» **Work item**: Your response should reproduce every line of the entries that contains the word "const".

» **Recorded data**:

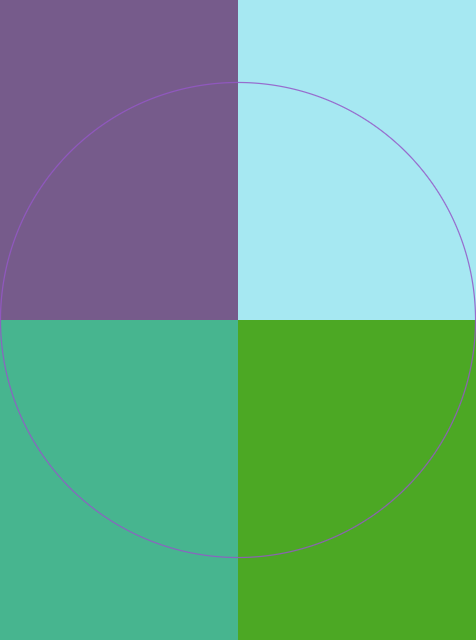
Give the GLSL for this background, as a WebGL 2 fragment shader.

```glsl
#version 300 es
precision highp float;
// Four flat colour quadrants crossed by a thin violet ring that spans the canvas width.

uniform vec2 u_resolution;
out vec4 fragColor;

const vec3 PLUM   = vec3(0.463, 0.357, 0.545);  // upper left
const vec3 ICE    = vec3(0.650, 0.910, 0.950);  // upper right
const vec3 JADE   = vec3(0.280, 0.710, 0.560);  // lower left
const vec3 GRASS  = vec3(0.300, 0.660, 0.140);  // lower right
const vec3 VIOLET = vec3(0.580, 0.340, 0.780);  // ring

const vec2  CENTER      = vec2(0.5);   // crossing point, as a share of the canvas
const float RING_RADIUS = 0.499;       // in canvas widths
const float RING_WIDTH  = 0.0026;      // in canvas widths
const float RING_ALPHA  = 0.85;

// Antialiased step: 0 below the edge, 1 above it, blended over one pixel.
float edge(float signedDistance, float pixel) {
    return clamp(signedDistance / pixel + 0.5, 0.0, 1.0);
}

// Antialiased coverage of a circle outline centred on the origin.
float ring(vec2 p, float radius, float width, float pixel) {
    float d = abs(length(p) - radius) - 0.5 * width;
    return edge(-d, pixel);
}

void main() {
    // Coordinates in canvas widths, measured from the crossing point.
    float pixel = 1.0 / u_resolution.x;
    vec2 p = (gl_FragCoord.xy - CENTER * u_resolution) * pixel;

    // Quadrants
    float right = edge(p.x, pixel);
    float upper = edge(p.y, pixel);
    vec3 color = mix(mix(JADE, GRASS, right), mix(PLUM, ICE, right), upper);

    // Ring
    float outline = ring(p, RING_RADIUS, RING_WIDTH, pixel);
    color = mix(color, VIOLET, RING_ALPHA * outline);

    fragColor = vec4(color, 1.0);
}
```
---
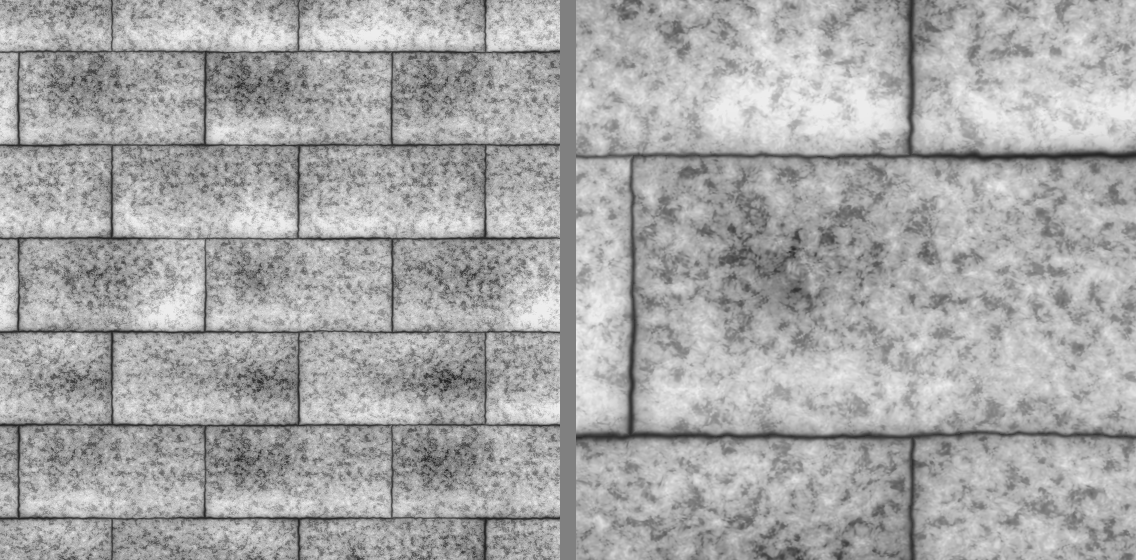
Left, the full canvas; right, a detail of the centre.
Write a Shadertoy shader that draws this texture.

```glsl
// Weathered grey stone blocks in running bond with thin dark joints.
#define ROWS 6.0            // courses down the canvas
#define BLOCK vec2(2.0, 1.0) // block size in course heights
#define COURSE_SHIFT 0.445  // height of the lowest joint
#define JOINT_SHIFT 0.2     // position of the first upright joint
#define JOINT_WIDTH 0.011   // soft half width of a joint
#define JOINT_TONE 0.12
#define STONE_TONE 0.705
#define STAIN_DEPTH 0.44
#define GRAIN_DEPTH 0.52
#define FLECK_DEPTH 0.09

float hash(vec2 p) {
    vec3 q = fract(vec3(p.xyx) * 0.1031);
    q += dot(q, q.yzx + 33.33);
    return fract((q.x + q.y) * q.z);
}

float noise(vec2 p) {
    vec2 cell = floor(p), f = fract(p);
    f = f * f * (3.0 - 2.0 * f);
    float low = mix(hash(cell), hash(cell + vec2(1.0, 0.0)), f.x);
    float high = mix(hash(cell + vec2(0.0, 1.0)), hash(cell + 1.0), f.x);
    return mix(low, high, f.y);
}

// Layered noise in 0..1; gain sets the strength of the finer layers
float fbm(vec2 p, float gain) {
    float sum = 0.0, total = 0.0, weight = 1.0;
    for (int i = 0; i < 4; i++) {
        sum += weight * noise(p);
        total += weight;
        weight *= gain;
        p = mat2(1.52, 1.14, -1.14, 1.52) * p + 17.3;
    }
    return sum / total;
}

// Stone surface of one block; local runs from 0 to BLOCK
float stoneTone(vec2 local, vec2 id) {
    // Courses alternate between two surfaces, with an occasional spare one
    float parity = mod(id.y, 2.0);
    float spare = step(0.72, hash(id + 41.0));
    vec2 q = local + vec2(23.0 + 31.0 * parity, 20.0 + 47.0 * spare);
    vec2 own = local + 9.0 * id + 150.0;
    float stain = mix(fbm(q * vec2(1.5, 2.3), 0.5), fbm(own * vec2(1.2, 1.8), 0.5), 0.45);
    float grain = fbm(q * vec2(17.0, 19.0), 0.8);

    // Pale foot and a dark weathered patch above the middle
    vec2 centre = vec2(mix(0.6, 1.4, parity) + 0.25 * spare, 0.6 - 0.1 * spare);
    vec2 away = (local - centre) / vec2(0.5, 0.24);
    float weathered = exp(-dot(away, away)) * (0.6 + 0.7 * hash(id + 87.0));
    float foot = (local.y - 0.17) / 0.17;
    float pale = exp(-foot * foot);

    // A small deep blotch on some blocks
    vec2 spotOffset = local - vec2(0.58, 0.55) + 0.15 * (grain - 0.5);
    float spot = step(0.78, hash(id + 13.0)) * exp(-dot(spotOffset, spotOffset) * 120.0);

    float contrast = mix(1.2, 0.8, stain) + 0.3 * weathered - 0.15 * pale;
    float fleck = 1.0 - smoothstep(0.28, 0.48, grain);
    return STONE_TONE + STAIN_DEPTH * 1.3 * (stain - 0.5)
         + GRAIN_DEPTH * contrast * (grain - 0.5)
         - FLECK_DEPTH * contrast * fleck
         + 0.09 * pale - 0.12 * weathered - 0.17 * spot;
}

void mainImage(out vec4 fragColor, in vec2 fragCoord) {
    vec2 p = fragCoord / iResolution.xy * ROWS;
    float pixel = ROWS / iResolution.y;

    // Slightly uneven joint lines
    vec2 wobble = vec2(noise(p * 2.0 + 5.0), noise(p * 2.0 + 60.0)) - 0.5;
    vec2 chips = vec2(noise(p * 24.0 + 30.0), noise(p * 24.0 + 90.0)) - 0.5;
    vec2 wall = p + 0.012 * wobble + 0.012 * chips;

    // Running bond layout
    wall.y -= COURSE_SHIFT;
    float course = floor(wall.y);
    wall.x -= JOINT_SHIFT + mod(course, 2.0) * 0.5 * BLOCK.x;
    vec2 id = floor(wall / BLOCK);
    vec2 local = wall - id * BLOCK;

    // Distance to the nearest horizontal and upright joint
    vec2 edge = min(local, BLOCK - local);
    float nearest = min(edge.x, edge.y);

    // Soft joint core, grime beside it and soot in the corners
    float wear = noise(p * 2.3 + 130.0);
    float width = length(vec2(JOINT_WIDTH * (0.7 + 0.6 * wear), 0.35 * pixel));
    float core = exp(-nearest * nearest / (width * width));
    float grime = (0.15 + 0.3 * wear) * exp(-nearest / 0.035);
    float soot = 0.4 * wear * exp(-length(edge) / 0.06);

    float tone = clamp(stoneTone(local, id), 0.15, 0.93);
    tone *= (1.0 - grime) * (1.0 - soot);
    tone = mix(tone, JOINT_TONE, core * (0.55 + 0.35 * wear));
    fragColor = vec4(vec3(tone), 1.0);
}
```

» **Output for this task**:
const vec3 PLUM   = vec3(0.463, 0.357, 0.545);  // upper left
const vec3 ICE    = vec3(0.650, 0.910, 0.950);  // upper right
const vec3 JADE   = vec3(0.280, 0.710, 0.560);  // lower left
const vec3 GRASS  = vec3(0.300, 0.660, 0.140);  // lower right
const vec3 VIOLET = vec3(0.580, 0.340, 0.780);  // ring
const vec2  CENTER      = vec2(0.5);   // crossing point, as a share of the canvas
const float RING_RADIUS = 0.499;       // in canvas widths
const float RING_WIDTH  = 0.0026;      // in canvas widths
const float RING_ALPHA  = 0.85;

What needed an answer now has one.